In the data below, find each line carrying the string "band" and copy it out.

Start of Block

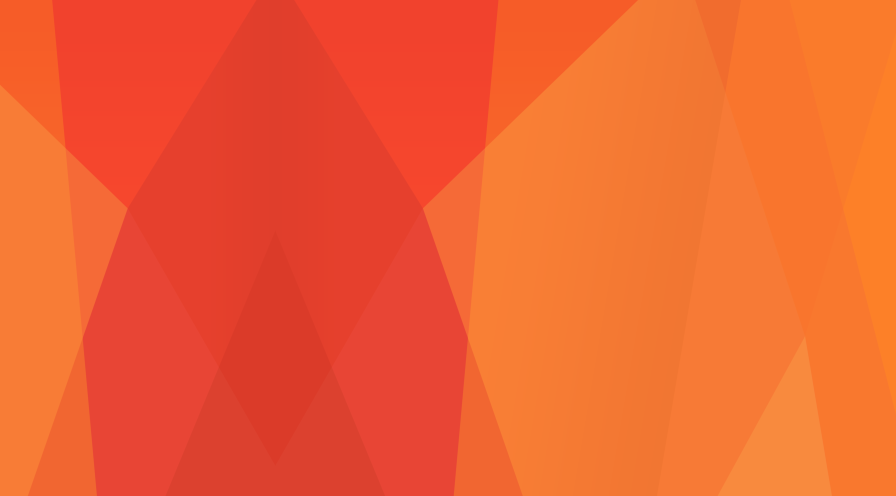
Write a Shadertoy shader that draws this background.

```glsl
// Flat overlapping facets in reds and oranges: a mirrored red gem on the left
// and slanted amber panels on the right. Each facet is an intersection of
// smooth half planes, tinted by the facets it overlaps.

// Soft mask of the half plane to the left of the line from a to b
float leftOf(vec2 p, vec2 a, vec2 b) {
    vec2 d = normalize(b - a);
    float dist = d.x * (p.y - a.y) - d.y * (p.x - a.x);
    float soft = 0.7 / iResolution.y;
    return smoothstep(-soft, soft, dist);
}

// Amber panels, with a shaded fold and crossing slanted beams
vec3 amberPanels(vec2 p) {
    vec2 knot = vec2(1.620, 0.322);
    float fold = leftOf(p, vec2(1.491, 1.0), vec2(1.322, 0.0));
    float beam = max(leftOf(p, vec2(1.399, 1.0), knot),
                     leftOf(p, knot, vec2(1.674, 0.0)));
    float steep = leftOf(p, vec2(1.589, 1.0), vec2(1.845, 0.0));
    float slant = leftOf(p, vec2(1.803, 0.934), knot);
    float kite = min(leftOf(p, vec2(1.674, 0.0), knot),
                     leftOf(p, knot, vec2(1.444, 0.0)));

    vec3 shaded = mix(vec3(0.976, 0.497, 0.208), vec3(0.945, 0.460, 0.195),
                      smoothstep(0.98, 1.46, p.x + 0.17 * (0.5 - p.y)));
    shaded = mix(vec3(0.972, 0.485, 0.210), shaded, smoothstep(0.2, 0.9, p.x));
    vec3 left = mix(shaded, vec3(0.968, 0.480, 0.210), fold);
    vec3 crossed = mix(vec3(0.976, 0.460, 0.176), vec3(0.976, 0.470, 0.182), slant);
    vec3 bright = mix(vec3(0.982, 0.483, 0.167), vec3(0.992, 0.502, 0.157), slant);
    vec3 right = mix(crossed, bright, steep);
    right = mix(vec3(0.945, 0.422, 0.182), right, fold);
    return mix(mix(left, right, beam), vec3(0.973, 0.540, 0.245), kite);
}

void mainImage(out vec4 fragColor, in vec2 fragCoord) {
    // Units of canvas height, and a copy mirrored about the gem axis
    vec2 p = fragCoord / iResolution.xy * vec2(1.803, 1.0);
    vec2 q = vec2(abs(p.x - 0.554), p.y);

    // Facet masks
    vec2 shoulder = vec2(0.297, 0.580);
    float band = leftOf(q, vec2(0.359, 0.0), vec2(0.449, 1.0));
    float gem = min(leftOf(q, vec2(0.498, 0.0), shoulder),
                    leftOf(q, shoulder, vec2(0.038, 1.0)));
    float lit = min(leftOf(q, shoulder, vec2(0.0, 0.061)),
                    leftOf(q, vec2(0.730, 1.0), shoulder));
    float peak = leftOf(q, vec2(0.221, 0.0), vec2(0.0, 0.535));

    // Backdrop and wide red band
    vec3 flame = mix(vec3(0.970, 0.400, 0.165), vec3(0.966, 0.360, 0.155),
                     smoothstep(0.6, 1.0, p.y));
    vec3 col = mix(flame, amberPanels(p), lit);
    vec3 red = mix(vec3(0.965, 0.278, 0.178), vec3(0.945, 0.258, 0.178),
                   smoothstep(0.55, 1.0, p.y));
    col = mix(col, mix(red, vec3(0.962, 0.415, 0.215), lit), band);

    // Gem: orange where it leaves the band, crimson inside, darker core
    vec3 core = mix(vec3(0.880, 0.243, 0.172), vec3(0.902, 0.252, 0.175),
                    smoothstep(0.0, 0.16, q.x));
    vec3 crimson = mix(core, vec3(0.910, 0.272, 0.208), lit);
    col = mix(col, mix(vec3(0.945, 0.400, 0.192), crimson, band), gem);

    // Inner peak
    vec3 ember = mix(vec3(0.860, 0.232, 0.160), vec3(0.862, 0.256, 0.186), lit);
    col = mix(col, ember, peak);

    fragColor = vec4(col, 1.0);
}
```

End of Block

— Solution —
    float band = leftOf(q, vec2(0.359, 0.0), vec2(0.449, 1.0));
    // Backdrop and wide red band
    col = mix(col, mix(red, vec3(0.962, 0.415, 0.215), lit), band);
    // Gem: orange where it leaves the band, crimson inside, darker core
    col = mix(col, mix(vec3(0.945, 0.400, 0.192), crimson, band), gem);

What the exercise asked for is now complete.